  2. Smallz
    May 7, 2015 at 3:18 pm #

    I see we have a channeler to Meyer’s brain and a psychic in Voice of Reason here???

    I like the difference in the angle with this article compared to others I see over popular rugby websites in SA although black players and statistics are not what wins anything in rugby at the end of the day.

    The part I still think we are too over facinated about…is the World Cup itself! We do need to think beyond this 4 year phenomenon and build a No 1 winning team for all occassions. Getting a World Cup then becomes a bonus. If Ireland won this World Cup it would be great for Ireland…but deep down we know NZ is the best team in the world!

    As SA supporter with 2 World Cups I can say I do not want to be a one month or 2 World Cup winner anymore…I want us to have the best team in the World for sustained period of 12 months or more. A World Cup will not necessarily bring us that.

    So when it comes to players like Mapoe, Kolisi, De Allende and Carr etc., I would be backing them 100% NOW to play as well as possible to be considered for the tests coming in a few weeks, so they can be tested in these games for World Cup contention. If you can look good against NZ and Aus and were already tested as well in the end of year tour last year..I would say you are in with a good shot for a World Cup berth. That’s it!

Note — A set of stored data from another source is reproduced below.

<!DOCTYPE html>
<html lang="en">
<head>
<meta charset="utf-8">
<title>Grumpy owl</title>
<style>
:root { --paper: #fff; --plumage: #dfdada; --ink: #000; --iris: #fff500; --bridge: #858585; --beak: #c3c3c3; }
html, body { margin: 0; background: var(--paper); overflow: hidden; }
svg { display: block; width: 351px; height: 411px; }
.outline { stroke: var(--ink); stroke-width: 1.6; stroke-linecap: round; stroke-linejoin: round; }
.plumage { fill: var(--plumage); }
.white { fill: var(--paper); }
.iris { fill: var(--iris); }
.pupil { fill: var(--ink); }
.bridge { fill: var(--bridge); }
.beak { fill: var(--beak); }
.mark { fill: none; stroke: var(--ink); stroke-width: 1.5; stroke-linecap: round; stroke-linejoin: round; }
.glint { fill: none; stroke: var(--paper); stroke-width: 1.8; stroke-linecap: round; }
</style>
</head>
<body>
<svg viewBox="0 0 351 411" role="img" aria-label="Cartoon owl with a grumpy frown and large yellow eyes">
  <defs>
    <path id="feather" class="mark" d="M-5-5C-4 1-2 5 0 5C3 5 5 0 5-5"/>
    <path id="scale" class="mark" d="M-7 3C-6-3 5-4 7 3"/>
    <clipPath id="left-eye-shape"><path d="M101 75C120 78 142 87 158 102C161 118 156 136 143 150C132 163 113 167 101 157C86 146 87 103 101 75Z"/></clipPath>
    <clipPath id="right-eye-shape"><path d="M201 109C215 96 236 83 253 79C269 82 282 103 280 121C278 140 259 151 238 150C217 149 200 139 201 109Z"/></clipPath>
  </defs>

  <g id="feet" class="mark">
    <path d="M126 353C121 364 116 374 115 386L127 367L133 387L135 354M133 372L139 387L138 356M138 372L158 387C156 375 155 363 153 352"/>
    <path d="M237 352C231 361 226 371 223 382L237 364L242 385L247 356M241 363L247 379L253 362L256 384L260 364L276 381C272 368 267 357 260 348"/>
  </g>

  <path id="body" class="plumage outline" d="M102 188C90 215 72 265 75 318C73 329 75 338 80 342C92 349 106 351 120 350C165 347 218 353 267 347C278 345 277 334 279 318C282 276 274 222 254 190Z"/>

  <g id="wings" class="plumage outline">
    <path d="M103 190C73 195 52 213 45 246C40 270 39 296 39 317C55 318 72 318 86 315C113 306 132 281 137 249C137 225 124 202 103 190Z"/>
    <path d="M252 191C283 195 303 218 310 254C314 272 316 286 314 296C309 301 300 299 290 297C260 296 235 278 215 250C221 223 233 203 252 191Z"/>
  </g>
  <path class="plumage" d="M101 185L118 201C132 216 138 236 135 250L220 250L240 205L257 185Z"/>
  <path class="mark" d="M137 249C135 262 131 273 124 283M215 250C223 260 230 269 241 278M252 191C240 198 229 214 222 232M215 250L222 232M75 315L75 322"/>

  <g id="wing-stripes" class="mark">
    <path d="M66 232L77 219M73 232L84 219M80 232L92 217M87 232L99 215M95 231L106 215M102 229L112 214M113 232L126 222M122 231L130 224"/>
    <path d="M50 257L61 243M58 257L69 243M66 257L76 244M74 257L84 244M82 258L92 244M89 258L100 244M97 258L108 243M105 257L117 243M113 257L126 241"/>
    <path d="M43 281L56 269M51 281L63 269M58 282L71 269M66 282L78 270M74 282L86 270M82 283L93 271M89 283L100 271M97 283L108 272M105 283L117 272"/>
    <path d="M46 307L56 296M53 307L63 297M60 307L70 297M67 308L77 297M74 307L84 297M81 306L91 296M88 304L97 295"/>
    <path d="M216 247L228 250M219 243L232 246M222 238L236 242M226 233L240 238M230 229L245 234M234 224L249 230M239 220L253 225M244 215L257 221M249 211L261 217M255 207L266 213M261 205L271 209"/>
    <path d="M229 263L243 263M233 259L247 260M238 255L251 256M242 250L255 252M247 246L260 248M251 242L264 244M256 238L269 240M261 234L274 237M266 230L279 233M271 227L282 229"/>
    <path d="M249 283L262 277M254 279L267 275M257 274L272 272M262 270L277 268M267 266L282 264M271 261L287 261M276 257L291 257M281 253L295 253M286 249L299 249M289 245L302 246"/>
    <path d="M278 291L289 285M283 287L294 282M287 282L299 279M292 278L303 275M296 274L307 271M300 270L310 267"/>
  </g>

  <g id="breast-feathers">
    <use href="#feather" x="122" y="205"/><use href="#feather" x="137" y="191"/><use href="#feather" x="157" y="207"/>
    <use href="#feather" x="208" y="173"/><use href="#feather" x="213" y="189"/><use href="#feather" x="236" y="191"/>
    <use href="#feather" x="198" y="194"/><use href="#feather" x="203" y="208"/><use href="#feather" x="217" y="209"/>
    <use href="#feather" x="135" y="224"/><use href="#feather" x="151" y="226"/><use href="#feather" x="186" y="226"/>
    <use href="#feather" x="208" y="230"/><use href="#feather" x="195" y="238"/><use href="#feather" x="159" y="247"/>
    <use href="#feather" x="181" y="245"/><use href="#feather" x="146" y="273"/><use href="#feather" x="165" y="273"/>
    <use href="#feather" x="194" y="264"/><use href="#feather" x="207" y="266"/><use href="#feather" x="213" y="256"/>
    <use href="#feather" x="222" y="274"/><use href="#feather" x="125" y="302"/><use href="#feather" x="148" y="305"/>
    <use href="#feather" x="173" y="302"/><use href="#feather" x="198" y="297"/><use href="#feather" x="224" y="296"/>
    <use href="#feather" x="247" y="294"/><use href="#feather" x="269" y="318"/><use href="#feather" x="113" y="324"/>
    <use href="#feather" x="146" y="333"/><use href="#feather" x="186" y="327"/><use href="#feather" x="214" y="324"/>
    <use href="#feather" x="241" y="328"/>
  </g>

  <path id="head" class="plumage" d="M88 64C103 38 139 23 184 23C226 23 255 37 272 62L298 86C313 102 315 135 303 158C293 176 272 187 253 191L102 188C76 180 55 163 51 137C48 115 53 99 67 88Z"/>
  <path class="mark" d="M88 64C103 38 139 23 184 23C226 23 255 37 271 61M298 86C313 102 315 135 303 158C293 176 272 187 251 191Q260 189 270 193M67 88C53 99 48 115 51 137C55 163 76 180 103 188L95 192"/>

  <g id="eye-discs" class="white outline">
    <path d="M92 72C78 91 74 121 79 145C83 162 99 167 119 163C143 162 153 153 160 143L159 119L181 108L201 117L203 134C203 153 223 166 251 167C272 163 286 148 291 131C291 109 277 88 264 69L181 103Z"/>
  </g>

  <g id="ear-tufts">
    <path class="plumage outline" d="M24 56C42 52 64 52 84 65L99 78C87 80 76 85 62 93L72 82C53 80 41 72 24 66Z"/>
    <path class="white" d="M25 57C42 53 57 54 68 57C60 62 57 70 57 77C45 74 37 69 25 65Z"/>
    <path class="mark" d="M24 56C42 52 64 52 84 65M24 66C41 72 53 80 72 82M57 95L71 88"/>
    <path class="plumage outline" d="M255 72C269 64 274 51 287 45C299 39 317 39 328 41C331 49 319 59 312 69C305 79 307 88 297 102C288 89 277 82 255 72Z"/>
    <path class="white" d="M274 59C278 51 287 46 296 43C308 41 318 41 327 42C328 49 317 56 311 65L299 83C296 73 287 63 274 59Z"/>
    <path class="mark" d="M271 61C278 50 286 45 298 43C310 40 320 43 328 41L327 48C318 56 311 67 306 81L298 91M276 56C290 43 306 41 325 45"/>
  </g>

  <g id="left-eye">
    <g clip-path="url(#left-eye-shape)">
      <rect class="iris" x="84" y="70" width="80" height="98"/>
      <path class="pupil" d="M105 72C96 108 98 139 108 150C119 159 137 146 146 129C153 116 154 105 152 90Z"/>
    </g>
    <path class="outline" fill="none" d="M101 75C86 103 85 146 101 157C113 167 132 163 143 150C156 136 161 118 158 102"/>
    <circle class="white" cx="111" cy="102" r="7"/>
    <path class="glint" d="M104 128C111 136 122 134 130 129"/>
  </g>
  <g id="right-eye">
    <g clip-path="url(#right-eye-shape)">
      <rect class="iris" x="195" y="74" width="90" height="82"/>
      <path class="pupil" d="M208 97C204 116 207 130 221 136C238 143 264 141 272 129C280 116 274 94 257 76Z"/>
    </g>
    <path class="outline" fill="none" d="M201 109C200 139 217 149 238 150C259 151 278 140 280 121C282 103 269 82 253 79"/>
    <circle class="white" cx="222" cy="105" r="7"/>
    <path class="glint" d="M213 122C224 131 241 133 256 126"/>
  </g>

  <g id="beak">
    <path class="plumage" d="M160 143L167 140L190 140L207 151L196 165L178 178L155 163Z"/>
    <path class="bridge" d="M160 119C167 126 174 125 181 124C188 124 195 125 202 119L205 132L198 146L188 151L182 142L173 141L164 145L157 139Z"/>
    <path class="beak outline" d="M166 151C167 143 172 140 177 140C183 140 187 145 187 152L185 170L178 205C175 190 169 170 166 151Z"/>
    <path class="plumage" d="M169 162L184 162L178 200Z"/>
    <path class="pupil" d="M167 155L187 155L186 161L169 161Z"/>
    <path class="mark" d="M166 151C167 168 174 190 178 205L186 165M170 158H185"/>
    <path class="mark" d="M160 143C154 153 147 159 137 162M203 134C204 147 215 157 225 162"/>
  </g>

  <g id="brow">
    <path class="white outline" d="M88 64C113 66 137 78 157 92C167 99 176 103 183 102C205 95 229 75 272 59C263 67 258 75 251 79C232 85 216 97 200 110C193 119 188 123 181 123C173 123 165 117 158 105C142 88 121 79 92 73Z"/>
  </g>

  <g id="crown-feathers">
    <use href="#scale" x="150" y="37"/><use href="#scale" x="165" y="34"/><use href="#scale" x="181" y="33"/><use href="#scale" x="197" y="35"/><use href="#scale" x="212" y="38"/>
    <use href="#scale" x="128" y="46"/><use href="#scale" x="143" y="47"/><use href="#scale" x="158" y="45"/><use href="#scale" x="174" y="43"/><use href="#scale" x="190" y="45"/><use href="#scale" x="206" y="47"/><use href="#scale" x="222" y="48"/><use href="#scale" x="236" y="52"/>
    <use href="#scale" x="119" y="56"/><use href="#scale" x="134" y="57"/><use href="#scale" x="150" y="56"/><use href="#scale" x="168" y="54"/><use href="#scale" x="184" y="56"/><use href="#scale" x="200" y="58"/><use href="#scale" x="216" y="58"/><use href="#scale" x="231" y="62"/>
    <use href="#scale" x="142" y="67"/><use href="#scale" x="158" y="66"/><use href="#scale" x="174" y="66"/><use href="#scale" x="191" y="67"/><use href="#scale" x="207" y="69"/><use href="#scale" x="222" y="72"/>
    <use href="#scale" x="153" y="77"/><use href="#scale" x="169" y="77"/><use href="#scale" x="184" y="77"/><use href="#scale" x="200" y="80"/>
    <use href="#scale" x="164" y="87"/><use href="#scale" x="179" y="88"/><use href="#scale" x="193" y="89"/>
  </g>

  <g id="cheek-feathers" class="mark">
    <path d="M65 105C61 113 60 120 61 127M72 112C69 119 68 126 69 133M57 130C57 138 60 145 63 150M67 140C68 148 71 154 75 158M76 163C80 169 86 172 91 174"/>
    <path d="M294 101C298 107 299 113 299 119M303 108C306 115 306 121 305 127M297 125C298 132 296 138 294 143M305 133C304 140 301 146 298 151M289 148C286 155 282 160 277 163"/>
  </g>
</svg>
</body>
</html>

    So for somebody like Mapoe who has not been close to the Bok setup… if he continues to show form in Super Rugby…pick him on the bench for a test…see what happens…but for God’s sake….reward the top form players of Super Rugby with a look in…and if they happen to be black (which they obviously will)…BONUS!